** Record set follows **

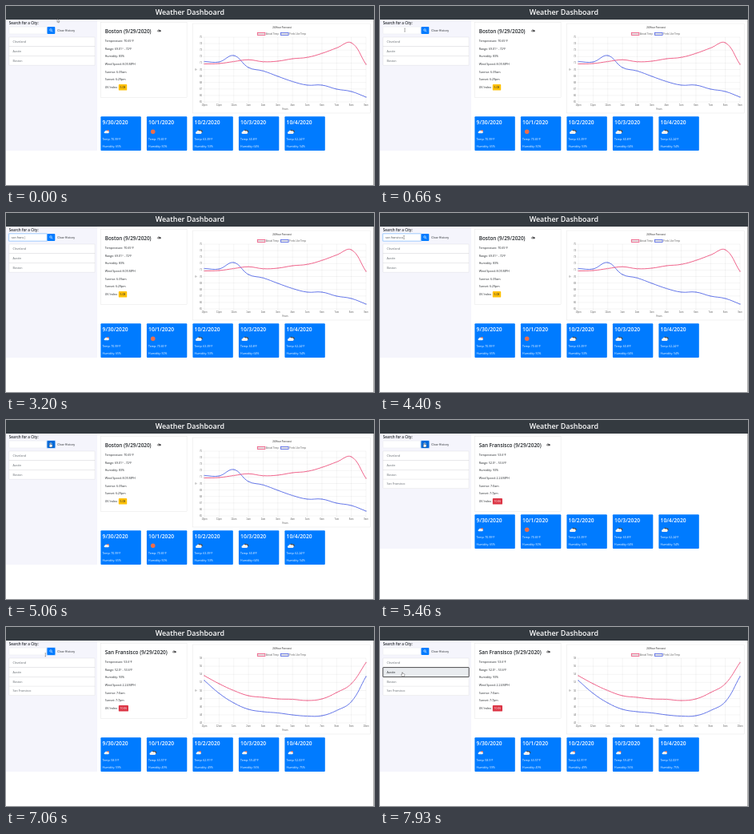
Recreate the animation shown at these times as an HTML page. Size 460 px wide and 224 px high, loop 8 s.

```html
<!DOCTYPE html>
<html lang="en">
<head>
<meta charset="utf-8">
<title>Weather Dashboard</title>
<style>
html, body { margin: 0; width: 100%; height: 100%; overflow: hidden; background: #fff; }
svg { display: block; width: 100%; height: 100%; font-family: "Open Sans", "Noto Sans", sans-serif; }
.chart text { font-family: "Liberation Sans", Arial, sans-serif; fill: #666; }
</style>
</head>
<body>
<svg id="stage" viewBox="0 0 460 224"></svg>
<script>
const LOOP = 8000, BLUE = '#007bff', RED_LINE = '#ee4a78', BLUE_LINE = '#4a5fe6';
const stage = document.getElementById('stage');

const boston = {
  name: 'Boston', iconX: 191,
  facts: ['Temperature: 70.65°F', 'Range: 69.01° - 72°F', 'Humidity: 83%', 'Wind Speed: 8.05 MPH',
    'Sunrise: 6:39am', 'Sunset: 6:29pm'],
  uv: '5.08', uvFill: '#ffc107', uvInk: '#212529',
  days: [['few', 70.99, 65], ['sun', 70.65, 50], ['cloud', 63.39, 53], ['cloud', 60.8, 64], ['cloud', 62.24, 54]],
  low: 65, high: 75, step: 1, hour: 22,
  actual: [72.5, 72, 69.5, 67.3, 69.7, 69, 66, 64.3, 59.3, 52.5, 46, 73],
  feels: [69.5, 70, 62, 77, 81.3, 88, 94.5, 99, 99, 104, 107, 114]
};
const sanFransisco = {
  name: 'San Fransisco', iconX: 210,
  facts: ['Temperature: 53.6°F', 'Range: 52.0° - 53.6°F', 'Humidity: 93%', 'Wind Speed: 2.24 MPH',
    'Sunrise: 7:0am', 'Sunset: 7:7pm'],
  uv: '10.06', uvFill: '#dc3545', uvInk: '#fff',
  days: [['few', 58.5, 59], ['cloud', 63.57, 49], ['few', 62.91, 49], ['few', 59.47, 56], ['few', 52.03, 75]],
  low: 42, high: 58, step: 2, hour: 23,
  actual: [61, 71, 79.5, 86, 88, 90, 90.5, 92, 90, 82, 71, 44.5],
  feels: [67, 83, 95, 103, 106, 107.5, 110, 111.5, 111, 104.5, 93.5, 62]
};

const rect = (x, y, w, h, fill, more = '') =>
  `<rect x="${x}" y="${y}" width="${w}" height="${h}" fill="${fill}" ${more}/>`;
const text = (x, y, size, s, fill = '#212529', more = '') =>
  `<text x="${x}" y="${y}" font-size="${size}" fill="${fill}" ${more}>${s}</text>`;
const line = (x1, y1, x2, y2) =>
  `<path d="M${x1} ${y1}L${x2} ${y2}" stroke="#000" stroke-opacity=".13" stroke-width=".35"/>`;
const circle = (x, y, r, fill, more = '') => `<circle cx="${x}" cy="${y}" r="${r}" fill="${fill}" ${more}/>`;
const BOLD = 'font-weight="600"', MID = 'text-anchor="middle"', END = 'text-anchor="end"';
const EDGE = 'stroke="#000" stroke-opacity=".13" stroke-width=".4"';

const puff = (x, y, s, fill) =>
  `<path transform="translate(${x} ${y}) scale(${s})" fill="${fill}"
    d="M-3 2.2a1.5 1.5 0 0 1 0-3a2.2 2.2 0 0 1 4-.8a1.9 1.9 0 0 1 2 3.8z"/>`;

function icon(kind, x, y) {
  if (kind === 'sun') return circle(x, y, 2.8, '#ec6e4c');
  if (kind === 'few') return circle(x + 1.2, y - .8, 1.6, '#ec6e4c') + puff(x - .4, y + .4, .72, '#f2f2f2');
  return puff(x + 1.2, y - .5, .8, '#48484a') + puff(x - .2, y + .7, .9, '#f2f2f2');
}

// Smooth curve with tension 0.4 through evenly spaced points.
function curve(ys, grow, color) {
  const p = ys.map((y, i) => [248 + i * 202 / 11, 120 + (y - 120) * grow]);
  const ctrl = p.map((c, i) => {
    const a = p[i - 1] || c, b = p[i + 1] || c;
    const da = Math.hypot(c[0] - a[0], c[1] - a[1]), db = Math.hypot(b[0] - c[0], b[1] - c[1]);
    const at = k => [c[0] + k * (b[0] - a[0]), c[1] + k * (b[1] - a[1])];
    return [at(-.4 * da / (da + db)), at(.4 * db / (da + db))];
  });
  let d = 'M' + p[0];
  for (let i = 1; i < p.length; i++) d += `C${ctrl[i - 1][1]} ${ctrl[i][0]} ${p[i]}`;
  return `<path d="${d}" fill="none" stroke="${color}" stroke-width=".85"/>` +
    p.map(([x, y]) => circle(x, y, .65, '#e5e5e5', `stroke="${color}" stroke-width=".3"`)).join('');
}

function chart(c, grow) {
  const legend = (x, s, color) =>
    rect(x, 33.5, 9.6, 2.9, '#e5e5e5', `stroke="${color}" stroke-width=".8"`) + text(x + 10.8, 36, 2.87, s);
  let out = rect(233.3, 22, 222.4, 112, '#fff', EDGE) +
    text(345, 28, 2.87, '24 Hour Forecast', '', MID + ' font-weight="bold"') +
    legend(314.3, 'Actual Temp', RED_LINE) + legend(343.5, 'Feels Like Temp', BLUE_LINE);
  for (let v = c.low; v <= c.high; v += c.step) {
    const y = 120 - 81 * (v - c.low) / (c.high - c.low);
    out += line(246, y, 450, y) + text(245.2, y + 1, 2.87, v, '', END);
  }
  for (let i = 0; i < 12; i++) {
    const x = 248 + i * 202 / 11, h = (c.hour + i) % 24;
    out += line(x, 39, x, 122) + text(x, 125, 2.87, (h % 12 || 12) + (h < 12 ? 'am' : 'pm'), '', MID);
  }
  out += text(349, 130.3, 2.87, 'Hours', '', MID) +
    text(0, 0, 2.87, '°F', '', MID + ' transform="translate(239 79.5) rotate(-90)"');
  return `<g class="chart">${out}${curve(c.feels, grow, BLUE_LINE)}${curve(c.actual, grow, RED_LINE)}</g>`;
}

function today(c) {
  return rect(118.3, 20.5, 107.8, 93.8, '#fff', EDGE) +
    text(123.7, 33.6, 6.4, c.name + ' (9/29/2020)', '#212529', BOLD) +
    puff(c.iconX + .5, 31, .55, '#48484a') + puff(c.iconX - .8, 31, .35, '#bbb') +
    c.facts.map((s, i) => text(123.7, 45.2 + i * 9.58, 3.6, s)).join('') +
    text(123.7, 103, 3.6, 'UV Index:') +
    rect(140.8, 98, c.uv.length > 4 ? 12.2 : 10.4, 7.6, c.uvFill, 'rx=".9"') +
    text(142.6, 103, 3.4, c.uv, c.uvInk);
}

const forecast = (c, y) => c.days.map(([kind, temp, hum], i) => {
  const x = 118.4 + i * 57.5, tx = x + 2.2;
  return rect(x, y, 50.4, 42.7, BLUE, 'rx=".9"') +
    text(tx, y + 9.3, 6.7, ['9/30', '10/1', '10/2', '10/3', '10/4'][i] + '/2020', '#fff', BOLD) +
    icon(kind, x + 7.8, y + 19) +
    text(tx, y + 29.4, 3.45, `Temp: ${temp}°F`, '#fff') +
    text(tx, y + 38.7, 3.45, `Humidity: ${hum}%`, '#fff');
}).join('');

const QUERY = 'san fransisco';
const KEYS = [1060, 1400, 1600, 1860, 2060, 2270, 2460, 2660, 3200, 3270, 3400, 3460, 3860];

function pointer(t) {
  if (t >= 1060 && t < 4400) return null;
  const moves = [[60, 730, 64, 16, 30, 30.5], [4400, 5060, 30, 30.5, 55.2, 28.8], [6860, 7530, 55.2, 28.8, 28, 56.6]];
  const [a, b, x0, y0, x1, y1] = moves[t < 1060 ? 0 : t < 6800 ? 1 : 2];
  const k = Math.min(1, Math.max(0, (t - a) / (b - a))), e = k * k * (3 - 2 * k);
  return { x: x0 + (x1 - x0) * e, y: y0 + (y1 - y0) * e };
}

const inside = (p, x0, y0, x1, y1) => p && p.x >= x0 && p.x < x1 && p.y >= y0 && p.y < y1;

function drawPointer(p, kind) {
  const d = {
    arrow: 'M0 0V4.4L1 3.5L1.7 5L2.4 4.7L1.8 3.2H3.1Z',
    hand: 'M-.5 .3Q0-.5 .5 .3V1.6L2.5 2.2Q3 2.4 2.8 3.5L2.3 5.2H-.4L-1.7 3.3Q-1.6 2.5-.5 3Z',
    beam: 'M-.7-2H.7M0-2V2M-.7 2H.7'
  }[kind];
  return `<path transform="translate(${p.x} ${p.y})" d="${d}" fill="#fff" stroke="#222" stroke-width=".35"/>`;
}

function sidebar(t, p, height) {
  const typing = t >= 730 && t < 5060, clicked = t >= 5060 && t < 7930;
  const overButton = inside(p, 51.3, 26, 61.5, 35), overList = inside(p, 4, 39, 111, 85.6);
  const halo = 'rx="1.4" fill-opacity=".25"';
  let out = rect(0, 17, 114, height, '#f5f5fc') +
    text(3.8, 23, 4.55, 'Search for a City:', '#212529', BOLD);
  if (typing) out += rect(2.8, 25.2, 49.4, 10.6, BLUE, halo);
  out += rect(3.7, 26.1, 47.4, 8.8, '#fff', `rx=".9" stroke="${typing ? '#80bdff' : '#e3e5ea'}" stroke-width=".4"`);
  if (typing) {
    const n = KEYS.filter(k => k <= t).length;
    out += text(6.8, 31.8, 3.64, QUERY.slice(0, n) + (t < 3860 ? '|' : ''), '#495057');
  }
  if (clicked) out += rect(50.6, 25.2, 11.6, 10.6, BLUE, halo);
  out += rect(51.5, 26, 9.8, 9, overButton ? '#0069d9' : BLUE, 'rx=".9"') +
    '<path d="M57 31.1L58.2 32.3" stroke="#fff" stroke-width=".7"/>' +
    circle(56, 30, 1.3, 'none', 'stroke="#fff" stroke-width=".55"') +
    text(64.2, 31.8, 3.64, 'Clear History');
  const cities = ['Cleveland', 'Austin', 'Boston'];
  if (t >= 5200) cities.push('San Fransisco');
  cities.forEach((s, i) => {
    const y = 39 + i * 11.7;
    const hover = inside(p, 4, y, 111, y + 11.7), press = i === 1 && t >= 7930;
    out += rect(3.9, y, 107.1, 11.7, press ? '#e9ecef' : hover ? '#f3f4f6' : '#fff', EDGE) +
      text(8.5, y + 7.1, 3.64, s, press ? '#212529' : '#62686e');
  });
  if (t >= 7930) out += rect(3.7, 50.6, 107.5, 11.9, 'none', 'rx=".5" stroke="#111" stroke-width=".7"');
  if (p) out += drawPointer(p, overButton || overList ? 'hand' : inside(p, 4, 26, 51, 35) ? 'beam' : 'arrow');
  return out;
}

function render(t) {
  const p = pointer(t), city = t < 5200 ? boston : sanFransisco;
  const waiting = t >= 5200 && t < 5530;
  const grow = t < 5200 || t >= 5660 ? 1 : 1 - (1 - (t - 5450) / 210) ** 4;
  const top = waiting ? 118.3 : 138.3;
  stage.innerHTML = rect(0, 0, 460, 224, '#fff') +
    today(city) + (waiting ? '' : chart(city, grow)) +
    forecast(t < 5530 ? boston : sanFransisco, top) +
    rect(0, 0, 460, 17, '#343a40') +
    text(229.8, 11.3, 8.95, 'Weather Dashboard', '#fff', MID + ' ' + BOLD) +
    rect(459.4, 17, .6, 207, '#777') +
    sidebar(t, p, top + 42.7 - 17);
}

const start = performance.now();
function tick() {
  render((performance.now() - start) % LOOP);
  requestAnimationFrame(tick);
}
tick();
</script>
</body>
</html>
```
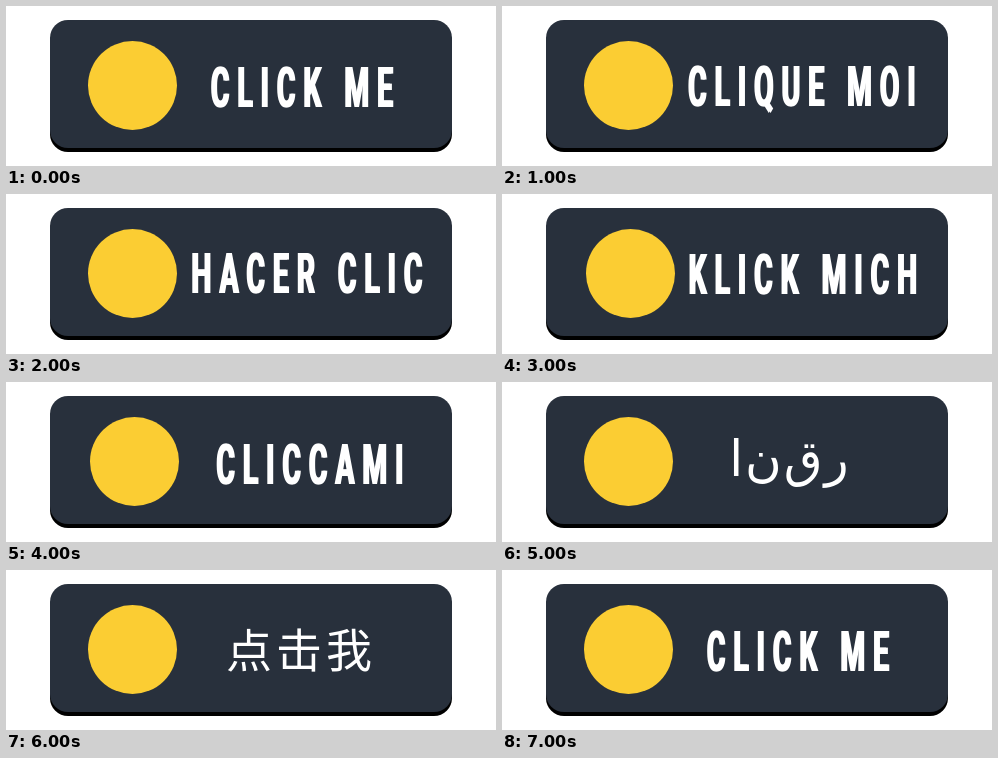
An HTML page for the animation above (8000 ms loop, 490 by 160 pixels).

```html
<!DOCTYPE html>
<html lang="en">
<head>
<meta charset="utf-8">
<title>Click me button</title>
<style>
  html, body { margin: 0; width: 100%; height: 100%; overflow: hidden; background: #fff; }
  #button {
    position: absolute; left: 44px; top: 14px; width: 402px; height: 128px;
    border-radius: 18px; background: #28303c; box-shadow: 0 4px #000;
  }
  #badge {
    position: absolute; top: 35px; width: 89px; height: 89px;
    border-radius: 50%; background: #fbcd33;
  }
  #label {
    position: absolute; color: #fff; white-space: nowrap;
    transform: translateX(-50%) scaleX(var(--condense, 1));
  }
  /* Condensed poster lettering: narrow caps with stems thickened sideways */
  .latin {
    --condense: .505;
    font: bold 56px/58px Roboto, sans-serif; letter-spacing: 15.8px;
    text-shadow: 3.6px 0 #fff; margin-left: 3px;
  }
  .arabic {
    font: 50px/58px "DejaVu Sans", sans-serif; letter-spacing: 2px;
    direction: ltr; unicode-bidi: bidi-override;
  }
  .chinese { font: 46px/58px "Noto Sans CJK SC", "Noto Sans CJK", sans-serif; letter-spacing: 4px; }
</style>
</head>
<body>
<div id="button"></div>
<div id="badge"></div>
<div id="label"></div>
<script>
const STEP = 1000;
const label = document.getElementById("label");
const badge = document.getElementById("badge");

const word = (text, x, top, badgeX = 81.5, script = "latin") => ({ text, x, top, badgeX, script });
const clickMe = word("CLICK ME", 295.5, 53);

// One entry per second
const words = [
  clickMe,
  word("CLIQUE MOI", 300, 52),
  word("HACER CLIC", 301, 51),
  word("KLICK MICH", 300.5, 51.5, 83.5),
  word("CLICCAMI", 303.5, 54, 83.5),
  word([..."انقر"].join("\u200c"), 288, 48, 81.5, "arabic"),
  word("点击我", 295, 48, 81.5, "chinese"),
  clickMe
];

let shown;
function draw() {
  const next = words[Math.floor(performance.now() / STEP) % words.length];
  if (next !== shown) {
    shown = next;
    label.textContent = next.text;
    label.className = next.script;
    label.style.left = next.x + "px";
    label.style.top = next.top + "px";
    badge.style.left = next.badgeX + "px";
  }
  requestAnimationFrame(draw);
}
draw();
</script>
</body>
</html>
```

** End of Record set **

What to do: Copy each line of the data that contains the word "kind".

Your solution:
function icon(kind, x, y) {
  if (kind === 'sun') return circle(x, y, 2.8, '#ec6e4c');
  if (kind === 'few') return circle(x + 1.2, y - .8, 1.6, '#ec6e4c') + puff(x - .4, y + .4, .72, '#f2f2f2');
const forecast = (c, y) => c.days.map(([kind, temp, hum], i) => {
    icon(kind, x + 7.8, y + 19) +
function drawPointer(p, kind) {
  }[kind];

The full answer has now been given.